Camera pointing a person sitting in front of bookshelves

Photo by Sam McGhee on Unsplash

A few years ago, I thought that Video Resumes were more of a fad than a trend. However, in talking with people, I am finding that they are gaining some traction. Perhaps it was only a matter of time. Many employers in all sectors already use video interviewing as a step in their hiring process, and of course producers routinely consider people’s reels for many industry jobs.

However a video resume is not the same as a reel and should be considered an adjunct to your written resume rather than a replacement. Nor does it work for every job title. Producers and UPM’s are busy people. A video resume is more appropriate for department heads and their immediate assistants than for entry level jobs. As one producer I talked to remarked, “I don’t have time to look at PA videos.”

If you do want to create a video resume, it should be well done. Here are some tips that mostly apply to all industries, not just entertainment:

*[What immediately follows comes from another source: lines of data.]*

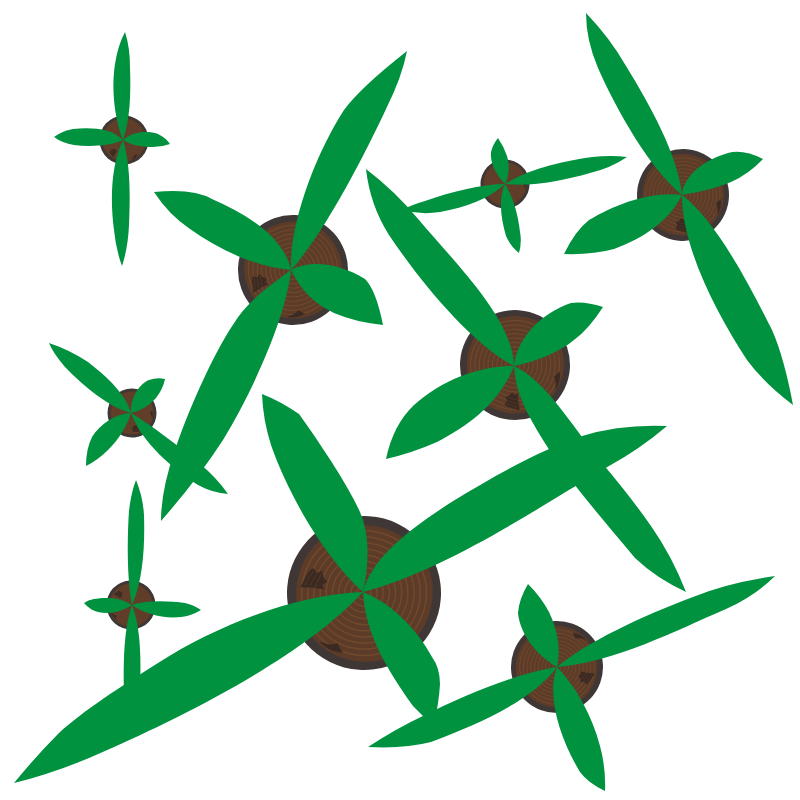
<!DOCTYPE html>
<html lang="en">
<head>
<meta charset="utf-8">
<title>Leaves and logs</title>
<style>
:root { --paper: #ffffff; --leaf: #00923f; --bark: #3e3735; --wood: #5c3b29; --ring: #70492b; --knot: #3b2a22; }
html, body { margin: 0; background: var(--paper); }
body { width: 800px; height: 800px; overflow: hidden; }
svg { display: block; }
.bark { fill: var(--bark); }
.wood { fill: var(--wood); }
.rings { fill: none; stroke: var(--ring); stroke-width: 2; }
.knot { fill: var(--knot); }
.knot-lines { fill: none; stroke: var(--wood); stroke-width: 1; }
.leaves { fill: var(--leaf); }
</style>
</head>
<body>
<svg width="800" height="800" viewBox="0 0 800 800" role="img" aria-label="Pattern of round log slices, each with four green leaves">
  <defs>
    <g id="log">
      <circle class="bark" r="100"/>
      <path class="wood" d="M-88 0C-88-52-50-88 0-88C18-88 30-83 44-78C72-62 89-36 89 0C89 50 52 89 2 89C-48 89-88 50-88 0Z"/>
      <g class="rings">
        <circle r="9"/><circle r="17"/><circle r="25"/><circle r="33"/><circle r="41"/>
        <circle r="49"/><circle r="57"/><circle r="65"/><circle r="73"/><circle r="81"/>
      </g>
      <path class="knot" d="M-82 14C-78 2-79-8-72-14L-66-9L-60-14L-56-6L-50-2L-55 4L-51 9L-64 10L-72 12Z"/>
      <path class="knot-lines" d="M-77 10Q-74-2-71-10M-70 9Q-68-1-66-7M-63 9Q-62 0-60-10"/>
      <path class="knot" d="M-6 82Q-24 86-40 76Q-24 78-16 72Q-10 80-6 82Z"/>
    </g>
  </defs>

  <g id="logs">
    <use href="#log" transform="translate(124 140) rotate(-48) scale(.245)"/>
    <use href="#log" transform="translate(293 270) rotate(-20) scale(.55)"/>
    <use href="#log" transform="translate(505 184) rotate(-102) scale(.245)"/>
    <use href="#log" transform="translate(683 195) rotate(-88) scale(.46)"/>
    <use href="#log" transform="translate(515 365) rotate(-86) scale(.55)"/>
    <use href="#log" transform="translate(132 413) rotate(-102) scale(.245)"/>
    <use href="#log" transform="translate(131 605) rotate(42) scale(.245)"/>
    <use href="#log" transform="translate(364 593) rotate(15) scale(.77)"/>
    <use href="#log" transform="translate(557 667) rotate(-160) scale(.46)"/>
  </g>

  <g class="leaves">
    <g id="palm-top-left">
      <path d="M123 140C115 120 111 90 115 64Q118 45 125 32Q130 47 130 68C131 95 130 120 123 140Z"/>
      <path d="M123 140C131 165 130 200 129 225Q128 248 122 266Q116 250 114 230C110 200 111 165 123 140Z"/>
      <path d="M123 140C112 128 90 127 73 129Q62 131 54 137Q62 143 74 145C90 147 110 146 123 140Z"/>
      <path d="M123 140C132 132 147 130 158 134Q166 138 170 144Q162 147 153 147C141 147 131 145 123 140Z"/>
    </g>
    <g id="palm-upper-left">
      <path d="M291 270C289 225 315 155 344 110Q360 88 407 51Q402 77 386 109C363 158 325 232 291 270Z"/>
      <path d="M291 270C287 312 257 384 223 440Q197 480 161 521Q161 490 175 450C192 400 220 340 242 312C258 293 274 283 291 270Z"/>
      <path d="M291 270C284 237 247 214 212 199Q193 188 154 192Q169 215 190 229C220 250 253 266 291 270Z"/>
      <path d="M291 270C312 259 340 264 365 279Q376 290 383 325Q355 322 334 313C313 303 301 290 291 270Z"/>
    </g>
    <g id="palm-top-centre">
      <path d="M505 184C495 173 490 163 491 152Q493 144 498 138Q504 147 507 156C510 166 509 176 505 184Z"/>
      <path d="M505 184C530 168 565 161 592 157Q612 155 627 157Q611 168 590 173C562 181 532 187 505 184Z"/>
      <path d="M505 184C482 184 450 192 425 201Q411 205 402 210Q421 215 440 212C466 207 489 199 505 184Z"/>
      <path d="M505 184C498 198 501 219 506 236Q511 247 519 253Q522 242 520 232C518 214 513 197 505 184Z"/>
    </g>
    <g id="palm-top-right">
      <path d="M682 195C650 169 617 111 598 68Q586 40 586 13Q610 38 626 66C650 105 678 155 682 195Z"/>
      <path d="M682 195C715 220 747 280 772 330Q784 357 793 405Q764 383 747 360C717 314 682 248 682 195Z"/>
      <path d="M682 195C683 176 704 160 728 153Q743 149 763 159Q749 174 731 182C714 189 698 192 682 195Z"/>
      <path d="M682 195C651 191 616 204 589 220Q575 231 564 254Q592 255 614 249C644 238 670 220 682 195Z"/>
    </g>
    <g id="palm-centre">
      <path d="M514 366C471 343 422 284 389 235Q370 205 366 169Q395 191 419 220C456 264 513 319 514 366Z"/>
      <path d="M514 366C545 380 570 423 602 463Q630 496 651 526Q672 556 686 592Q656 578 635 558C600 516 565 476 543 440C526 412 516 394 514 366Z"/>
      <path d="M514 366C517 338 541 313 571 303Q585 301 603 307Q589 329 574 340C558 353 537 361 514 366Z"/>
      <path d="M514 366C480 366 443 379 414 405Q393 425 386 459Q412 453 437 442C470 425 500 402 514 366Z"/>
    </g>
    <g id="palm-left">
      <path d="M131 413C110 408 83 386 65 367Q53 353 49 343Q70 350 88 362C106 376 125 393 131 413Z"/>
      <path d="M131 413C151 425 176 444 199 463Q217 478 228 494Q213 493 198 485C173 469 142 443 131 413Z"/>
      <path d="M131 413C130 398 139 384 149 380Q157 377 165 379Q163 389 156 398C149 406 140 411 131 413Z"/>
      <path d="M131 413C115 414 100 424 92 437Q86 449 86 466Q98 460 108 450C119 439 127 426 131 413Z"/>
    </g>
    <g id="palm-lower-left">
      <path d="M132 605C127 580 127 540 129 511Q131 493 136 480Q143 497 144 515C145 546 143 580 132 605Z"/>
      <path d="M132 605C141 628 141 660 140 692L124 694C123 660 124 628 132 605Z"/>
      <path d="M132 605C120 597 105 597 94 599Q88 600 84 603Q90 610 98 612C111 615 122 611 132 605Z"/>
      <path d="M132 605C147 600 169 601 185 603Q194 605 201 610Q191 616 181 617C163 619 145 614 132 605Z"/>
    </g>
    <g id="palm-large">
      <path d="M363 592C329 562 291 502 271 445Q263 420 262 394Q280 401 299 414C321 445 346 482 360 512C370 535 369 565 363 592Z"/>
      <path d="M363 592C372 559 404 533 450 503C497 474 545 448 582 436Q621 424 667 426Q640 449 609 466C550 500 450 569 363 592Z"/>
      <path d="M363 592C300 594 220 623 158 663C120 687 83 711 59 733Q37 755 14 783Q59 772 105 751C180 718 302 658 363 592Z"/>
      <path d="M363 592C391 603 417 629 432 657Q440 668 440 684Q439 702 434 725Q423 717 413 706C388 671 365 634 363 592Z"/>
    </g>
    <g id="palm-lower-right">
      <path d="M557 667C536 655 520 634 518 613Q519 599 528 584Q541 597 549 612C558 631 561 650 557 667Z"/>
      <path d="M557 667C587 642 640 617 693 597Q727 583 775 576Q755 596 726 609C675 631 615 662 557 667Z"/>
      <path d="M557 667C518 673 467 694 425 715Q397 728 368 747Q404 749 431 742C478 724 532 701 557 667Z"/>
      <path d="M557 667C546 695 560 739 580 772Q588 783 605 791Q606 768 600 746C592 715 576 687 557 667Z"/>
    </g>
  </g>
</svg>
</body>
</html>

  1. Brevity – it should be very short. It should never be more than 2 minutes and 60 seconds is better. Write your script hitting the high points of your resume, with some great metrics such as the budget you worked with, the number of people you supervised, or the success of the project as a whole. Think of it as a slightly extended elevator pitch. Another way to know what to say is to write the answers to some specific questions like “How am I qualified to do this job?”, “What are my three greatest strengths as a [job title]?”, “What project am I most proud of and why?”, and “How did I come to be doing this job?”. Then EDIT your answers. Be ruthless.
  2. Practice. You should practice enough that you move through the sounding awkward phase, until the words come smoothly, and as reasonably close to conversational as possible. But remember that this is actually a quite formal setting. If you wouldn’t say a phrase in a job interview with strangers, don’t say it here.
  3. Add a little visual variety – include visuals referencing your portfolio, images of projects, or clips from your reel as you speak. Start with a full body shot, show your images, and then cut back in to a medium close-up. In the absence of other images, you can even use a shot of your printed resume.
  4. Be aware of the technical elements. Have proper lighting, make sure your shots are in focus, ensure clear audio, and certainly check your background. Keep it simple and tidy. Shoot a screen test to check on everything first. At the same time, you don’t have to make this a major production. You don’t need a soundtrack (unless you are a composer I guess.)
  5. Pay attention to your own presentation – dress as if you were going to an interview. Consider getting professional help for hair and makeup.
  6. Have your contact information visually at the head AND the tail.
  7. Include a clear Call-to-Action towards the end. Your video resume should be purposeful. Consider it at an introduction to encourage prospective employers to check out your written resume, website or IMBd/LinkedIn page. Have the link to one of these sites – you offer just one so they don’t have to choose – expressed both visually and said aloud.

Remember that the goal of any resume – video or written – is to get you an interview. When they call you come and meet face-to-face, be the same person they saw on the video when you walk in the door.

And that right there gives you one of the biggest downsides of video resumes. They are a lot more work to update with your most recent gig or project and keep current than a written resume. So when you are considering how much it might cost to have one shot and edited for you – caveat emptor.